Mystery money behind 400-site park

New Hope, Tennessee, lies a half-hour drive west of Chattanooga. Move it two miles south and it would be in Alabama; 4 miles southeast and it would be in Georgia. Fewer than 900 people live here, and few people are familiar with its most notable attraction, a duplicate of a shrine that honors the apparitions of Our Lady in Banneaux, Belgium. New Hope is, in other words, an easily overlooked and secluded oasis—if not for its misfortune of being located on the banks of the Tennessee River.

But being located along one of the South’s most iconic rivers means it was only a matter of time before someone decided that what New Hope really needs is a whole lot of visitors. As reported by the Chattanooga Times Free Press, three investors and a real estate agent talked with the town’s mayor, Mark Myers, in early March or late February about building a 400+site RV park—a park so big, in other words, that its occupants would outnumber town residents. But Myers could not—or would not—identify the investors, except to state that two of them were from the west coast and that “they’re moving from west to east building campgrounds.”

The idea of having upwards of 1,200 RVers plunked down in their midst has not gone over well with the locals. Following a March 27 aldermen meeting at which Myers disclosed the discussions, which had been going on for “a month or so,” a petition has been circulating to oppose zoning changes that the project would require. Local residents have questioned the proposed campground’s impact on town services, including water, sewer and electricity. “How’s it going to help New Hope?” asked resident Mike Binkley. “Are we going to be spending money and not receiving no money? Are we going to have to put police officers on, the fire department, or whatever?”

In some respects such questions are premature, as the mystery investors apparently haven’t yet purchased the 110-acre farm they’ve been eyeing, much less explained their plans beyond mention of a swimming pool and store. Yet in many ways the New Hope venture is proceeding according to a depressingly familiar playbook: out-of-town investors move in quietly, glad-hand and play rope-a-dope with key decision makers, and try to ingratiate themselves before the natives get wind of what’s coming and get all agitated. And although Myers said he had asked “some” questions in his several discussions with the investors, he clearly has no future as a prosecutor—or a reporter. Although he asked, for example, whether the investors had other properties that town officials could look at, he was told the nearest was in Arizona.

No mention, in the Free Press article, that Myers knew the names of such other properties, or had looked at them online. Nor did the Free Press push Myers for the names of the investors or of the real estate agent with whom they were working, and with whom Myers also met.

If this proposal moves forward—the next town meeting to discuss the proposal is scheduled for April 24—it will have an enormous impact on New Hope, but will in every other respect be unremarkable. This is, alas, the “new normal” for the campground industry, which increasingly is dominated by private and institutional money whose overriding concern is return on investment.
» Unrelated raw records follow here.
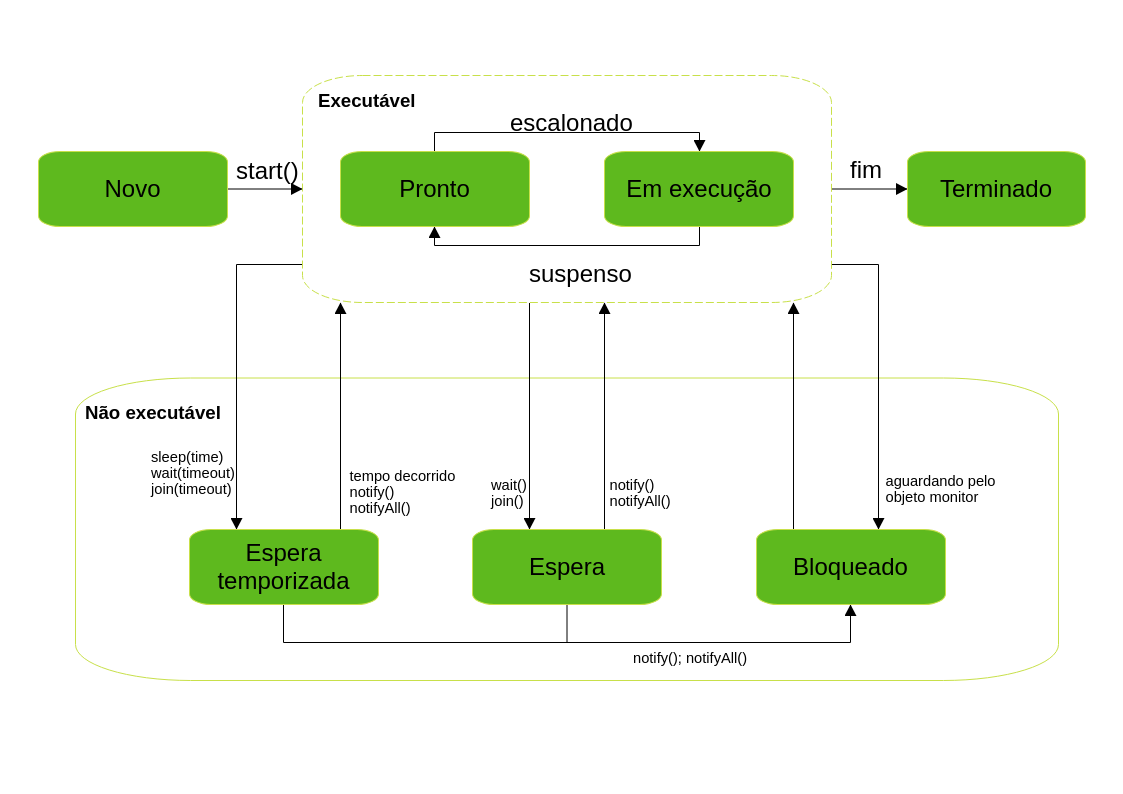
<!DOCTYPE html>
<html lang="pt">
<head>
<meta charset="utf-8">
<title>Estados de uma thread</title>
<style>
:root {
  --paper: #ffffff;
  --ink: #000000;
  --state: #5eb91e;
  --outline: #c8e04a;
}
* { box-sizing: border-box; margin: 0; }
html, body { width: 1123px; height: 794px; overflow: hidden; background: var(--paper); }
.diagram {
  position: relative;
  width: 1123px;
  height: 794px;
  overflow: hidden;
  color: var(--ink);
  font: 24px/28px "Liberation Sans", Arial, sans-serif;
}
.connectors { position: absolute; inset: 0; display: block; }
.group { fill: none; stroke: var(--outline); stroke-width: 1; }
.group.dashed { stroke-dasharray: 8 3; }
.wire { fill: none; stroke: var(--ink); stroke-width: 1; }
.state {
  position: absolute;
  left: var(--x);
  top: var(--y);
  width: var(--w, 190px);
  height: 76px;
  display: flex;
  align-items: center;
  justify-content: center;
  text-align: center;
  background: var(--state);
  border: 1px solid var(--outline);
  border-radius: 22px / 11px;
}
.group-title, .event, .calls {
  position: absolute;
  left: var(--x);
  top: var(--y);
  white-space: nowrap;
}
.group-title { font-size: 18.67px; line-height: 22px; font-weight: 700; }
.calls { font-size: 14.67px; line-height: 16px; }
</style>
</head>
<body>
<main class="diagram">
  <svg class="connectors" width="1123" height="794" viewBox="0 0 1123 794" aria-hidden="true">
    <defs>
      <marker id="arrow" markerUnits="userSpaceOnUse" markerWidth="12" markerHeight="12" refX="11" refY="6" orient="auto">
        <path d="M0 0L11.5 6L0 12Z" fill="#000000"/>
      </marker>
    </defs>
    <rect class="group dashed" x="302.5" y="75.5" width="529" height="227" rx="60" ry="27"/>
    <rect class="group" x="75.5" y="378" width="983" height="302.5" rx="115" ry="36"/>
    <g class="wire" marker-end="url(#arrow)">
      <path marker-end="url(#arrow)" d="M227 189H302"/>
      <path marker-end="url(#arrow)" d="M832 189H907"/>
      <path marker-end="url(#arrow)" d="M434.5 151V132.5H699.5V151"/>
      <path marker-end="url(#arrow)" d="M699.5 227V245.5H434.5V227"/>
      <path marker-end="url(#arrow)" d="M302 264.5H236.5V529"/>
      <path marker-end="url(#arrow)" d="M340.5 529V303"/>
      <path marker-end="url(#arrow)" d="M529.5 303V529"/>
      <path marker-end="url(#arrow)" d="M604.5 529V303"/>
      <path marker-end="url(#arrow)" d="M793.5 529V303"/>
      <path marker-end="url(#arrow)" d="M832 264.5H878.5V529"/>
      <path marker-end="url(#arrow)" d="M283.5 605V642.5H850.5V605"/>
      <path marker-end="none" d="M567 605V642"/>
    </g>
  </svg>

  <h2 class="group-title" style="--x:318px;--y:90px">Executável</h2>
  <h2 class="group-title" style="--x:85px;--y:402px">Não executável</h2>

  <div class="state" style="--x:37.5px;--y:151px">Novo</div>
  <div class="state" style="--x:339.5px;--y:151px">Pronto</div>
  <div class="state" style="--x:604px;--y:151px">Em execução</div>
  <div class="state" style="--x:906.5px;--y:151px;--w:179px">Terminado</div>
  <div class="state" style="--x:188.5px;--y:529px">Espera<br>temporizada</div>
  <div class="state" style="--x:472px;--y:529px">Espera</div>
  <div class="state" style="--x:755.5px;--y:529px">Bloqueado</div>

  <p class="event" style="--x:236px;--y:157px">start()</p>
  <p class="event" style="--x:510px;--y:109px">escalonado</p>
  <p class="event" style="--x:529px;--y:260px">suspenso</p>
  <p class="event" style="--x:850px;--y:156px">fim</p>

  <p class="calls" style="--x:151px;--y:449px">sleep(time)<br>wait(timeout)<br>join(timeout)</p>
  <p class="calls" style="--x:349.5px;--y:468px">tempo decorrido<br>notify()<br>notifyAll()</p>
  <p class="calls" style="--x:491px;--y:477px">wait()<br>join()</p>
  <p class="calls" style="--x:609.5px;--y:477px">notify()<br>notifyAll()</p>
  <p class="calls" style="--x:885.5px;--y:473px">aguardando pelo<br>objeto monitor</p>
  <p class="calls" style="--x:633px;--y:650px">notify(); notifyAll()</p>
</main>
</body>
</html>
Bigger campgrounds result in proportionally bigger returns, which is why new ventures almost invariably start at 250 sites—or more. And a swimming pool and a store are only the beginning of what will be jammed into a new campground of 400 or more sites, the better to feed, amuse and cosset all those transient visitors.

If campground investors “moving from west to east” sounds like a description of an invasion of locusts, there may be a reason for that.

Most recent posts

Author: Andy Zipser

A former newspaper reporter who worked at a variety of newspapers, from small community weeklies to The Wall Street Journal, I finished my "normal" work life as the editor of The Guild Reporter, official publication of the union representing newspaper workers. On retiring, I and my wife bought a campground in the Shenandoah Valley and--with the help of our two daughters and their husbands--operated it for eight years, first as a KOA franchisee and then as an independent family-owned RV park. We sold the campground in May, 2021, and live in Staunton, Virginia, a short walk from our grandsons' home.

Leave a Reply

Fill in your details below or click an icon to log in: Logo

You are commenting using your account. Log Out /  Change )

Facebook photo

You are commenting using your Facebook account. Log Out /  Change )

Connecting to %s

%d bloggers like this: